Surrounded by crystal clear waters, it is a paradise in the heart of the Mediterranean. Diving tourism in our country did not take its first tentative steps until the early 90s. The majority of diving centres and diving training centres are located in Crete, Corfu or Athens and Piraeus.
Generally speaking, Greek waters are among the most important archaeological sites in the world. In their depths lie sunken cities, prehistoric coastal settlements, a myriad collection of towers, shipwrecks, and ancient harbours. One of the most well-publicised and remarkable efforts to locate and discover shipwrecks in Greece was that conducted by the world-renowned French explorer Jacques Cousteau, with his famous ship, the “Calypso”.
In 1975 the Ministry of Foreign Affairs and the Greek Tourism Organisation invited Cousteau to Greece to shoot a series of documentary films entitled “Calypso’s Search for Atlantis”. Greek archaeologists and a multi-member research team from the newly established Institute of Marine Archaeology (HIMA) participated in the mission. Cousteau explored several areas of the world, and in Crete they included Heraklion, the islands of Dias and Pseira, Kavo Sidero and Agia Pelagia Bay. The findings of the mission were particularly important as they provided much information on the Neolithic period, the Archaic period, and reached as far the World War 2. Off the uninhabited island of Dias, opposite Heraklion, they found four ancient shipwrecks, Venetian anchors, and an underwater harbour 3000 years old.
One very important discovery was the “relic” of the French fleet’s second flagship “La Therese” which sank 344 years ago. The ship’s secrets remained sealed for centuries on the seabed until 1976 when Jacques Yves Cousteau and his group (including a number of Cretan divers) pulled up 129 everyday objects, as well as coins and ammunition (mostly shot). But what led to the identification of the “La Therese” was a bronze cannon bearing the emblem of Charles IX of France, and the personal belongings of the Duke de Navaille. Today the larger portion of these findings are housed in the Koules Fortress at Heraklion harbour and in the Historical Museum of Crete.
It should be noted that current legislation grants Greek Archaeological Service the ability to restrict access to every inch of Greek waters and to allow diving only at specific locations limited in area and number.

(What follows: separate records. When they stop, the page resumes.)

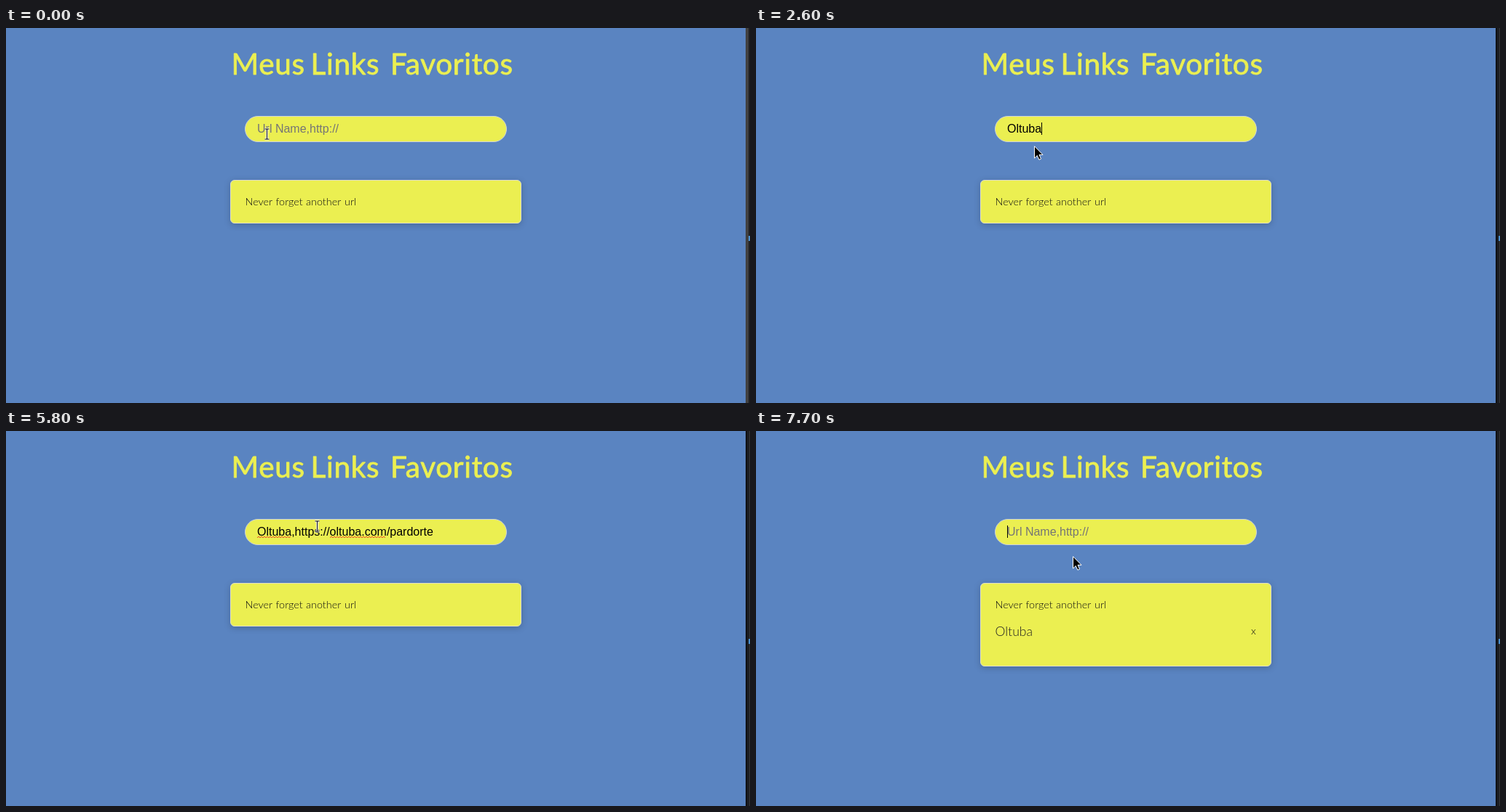
An HTML page for the animation above (8 s loop, 1022x516 px).

```html
<!DOCTYPE html>
<html lang="pt">
<head>
<meta charset="utf-8">
<title>Meus Links Favoritos</title>
<style>
  html, body { margin: 0; width: 100%; height: 100%; overflow: hidden; background: #5a84c1; }
  svg { display: block; width: 1022px; height: 516px; }
  text { white-space: pre; }
  .title { font: 400 40.5px Lato, sans-serif; fill: #ebef51; stroke: #ebef51; stroke-width: .8; stroke-linejoin: round; letter-spacing: .7px; }
  .note { font: 300 14.4px Lato, sans-serif; fill: #111; }
  .link { font: 300 17.6px Lato, sans-serif; fill: #222; }
  .field { font: 16px "Liberation Sans", Arial, sans-serif; }
  .card { fill: #ebef51; stroke: #dfdfc8; filter: drop-shadow(0 2px 4px rgba(0, 0, 0, .2)); }
</style>
</head>
<body>
<svg viewBox="0 0 1022 516">
  <rect width="1022" height="516" fill="#5a84c1"/>
  <g id="edge">
    <rect id="bar" x="1016" width="4" height="516"/>
    <rect id="rim" x="1020" width="2" height="516"/>
    <rect id="seam" x="1018" width="1" height="516"/>
    <rect x="1020" y="286" width="2" height="7" fill="#4a90cf"/>
  </g>
  <text class="title" y="64"><tspan x="309.5">Meus</tspan><tspan x="418.5">Links</tspan><tspan x="528">Favoritos</tspan></text>
  <rect x="328.5" y="121.5" width="359" height="35" rx="17.5" fill="#ebef51" stroke="#ced4da"/>
  <text id="value" class="field" x="345" y="144"></text>
  <path id="waves" fill="none" stroke="#e8391c" stroke-width=".9"/>
  <rect id="caret" y="130" width="1" height="17"/>
  <rect id="card" class="card" x="308.5" y="209.5" width="399" rx="5.5"/>
  <text class="note" y="244"><tspan x="328.5">Never</tspan><tspan x="370.5">forget</tspan><tspan x="412">another</tspan><tspan x="465">url</tspan></text>
  <g id="item">
    <text class="link" x="328.5" y="282">Oltuba</text>
    <text class="note" x="680" y="280">x</text>
  </g>
  <g id="arrow">
    <path d="M.5 .7V17.2L4.2 13.5L6.9 19.3L9.5 18.1L7 12.4H12Z" fill="#000" stroke="#fff"/>
  </g>
  <g id="beam" fill="none">
    <path d="M-2.5 -7H3.5M-2.5 7H3.5M.5 -7V7" stroke="#fff" stroke-width="3" opacity=".9"/>
    <path d="M-2.5 -7H3.5M-2.5 7H3.5M.5 -7V7" stroke="#000"/>
  </g>
</svg>
<script>
const LOOP = 8000, LEFT = 345;
const NAME = "Oltuba", HOST = "oltuba.com", PATH = "/pardorte";
const HINT = "Url Name,http://";
const SECURE = NAME + ",https://" + HOST + PATH;
const PLAIN = NAME + ",http://" + HOST + PATH;

// [time, content]
const typed = [
  [0, ""], [1600, NAME.slice(0, 1)], [1900, NAME.slice(0, 2)], [2100, NAME.slice(0, 3)],
  [2400, NAME.slice(0, 4)], [2500, NAME.slice(0, 5)], [2600, NAME],
  [4000, NAME + ","], [4900, SECURE], [6800, PLAIN], [7700, ""]
];
// [time, visible]
const blink = [
  [0, 0], [400, 1], [900, 0], [1500, 1], [3300, 0], [3900, 1], [4600, 0],
  [4900, 1], [5500, 0], [5900, 1], [6500, 0], [6800, 1], [6900, 0], [7400, 1]
];
// [time, shape, x, y]
const pointer = [
  [0, "beam", 358, 146], [200, "beam", 359, 145], [400, "beam", 367, 150],
  [500, "arrow", 378, 159], [600, "arrow", 382, 162],
  [5200, "arrow", 386, 169], [5300, "arrow", 402, 178], [5400, "arrow", 418, 172],
  [5500, "arrow", 427, 160], [5600, "beam", 430, 146], [5700, "beam", 428, 136],
  [5800, "beam", 427, 131], [5900, "beam", 430, 134], [6000, "beam", 432, 136],
  [6100, "beam", 433, 146], [6200, "arrow", 434, 165], [6300, "arrow", 435, 178],
  [6400, "arrow", 435, 175], [6500, "arrow", 435, 172]
];

const $ = id => document.getElementById(id);
const set = (id, attrs) => { for (const k in attrs) $(id).setAttribute(k, attrs[k]); };
const show = (id, on) => set(id, { visibility: on ? "visible" : "hidden" });
const at = (list, t) => list.reduce((last, row) => row[0] <= t ? row : last);

const pen = document.createElement("canvas").getContext("2d");
pen.font = '16px "Liberation Sans", Arial, sans-serif';
const xAfter = s => LEFT + pen.measureText(s).width;

function wave(from, to) {
  let d = `M${from} 146.8`;
  for (let x = from + 2, up = true; x <= to; x += 2, up = !up) d += `L${x} ${up ? 145.2 : 146.8}`;
  return d;
}

function squiggles(text, t) {
  if (!text || t < 3700) return "";
  const start = text.indexOf(HOST);
  let d = wave(LEFT, xAfter(NAME));
  if (start > 0) d += wave(Math.round(xAfter(text.slice(0, start))), xAfter(text.slice(0, start + HOST.length)));
  return d;
}

function caretX(text, t) {
  const end = t >= 5900 && text ? text.indexOf(":") : text.length;
  return Math.floor(xAfter(text.slice(0, end)));
}

function draw(t) {
  const text = at(typed, t)[1];
  const [, shape, x, y] = at(pointer, t);
  const focused = t >= 400, saved = t >= 7700;

  $("value").textContent = text || HINT;
  set("value", { fill: text ? "#000" : "#757575" });
  set("waves", { d: squiggles(text, t) });
  set("caret", { x: caretX(text, t) });
  show("caret", at(blink, t)[1]);

  set("card", { height: saved ? 114 : 59 });
  show("item", saved);

  set("bar", { fill: focused ? "#0e0f14" : "#414141" });
  set("rim", { fill: focused ? "#2c2d30" : "#202124" });
  set("seam", { fill: focused ? "#24252a" : "#414141" });

  for (const id of ["arrow", "beam"]) show(id, id === shape);
  set(shape, { transform: `translate(${x} ${y})` });
}

const begin = performance.now();
function tick() {
  draw((performance.now() - begin) % LOOP);
  requestAnimationFrame(tick);
}
tick();
</script>
</body>
</html>
```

Furthermore, according to the Article of the law pertaining to underwater area legal protection and management, the Hellenic Ephorate of Underwater Antiquities categorises any wreck of more than 50 years old as “historically significant”, and diving is forbidden within 300 meters of it.
Most divers disagree with this decision, however, and have asked the Hellenic Ephorate of Underwater Antiquities to indicate which areas of the sea and the seabed specifically constitute archeological sites, leaving the rest free for exploration by devotees of the aquatic element and the life that lies hidden within it. Apart from these submerged cities, however, any ordinary swimmer can easily discover the beauty of the deep and its rich underwater life from almost any of the beaches of Crete.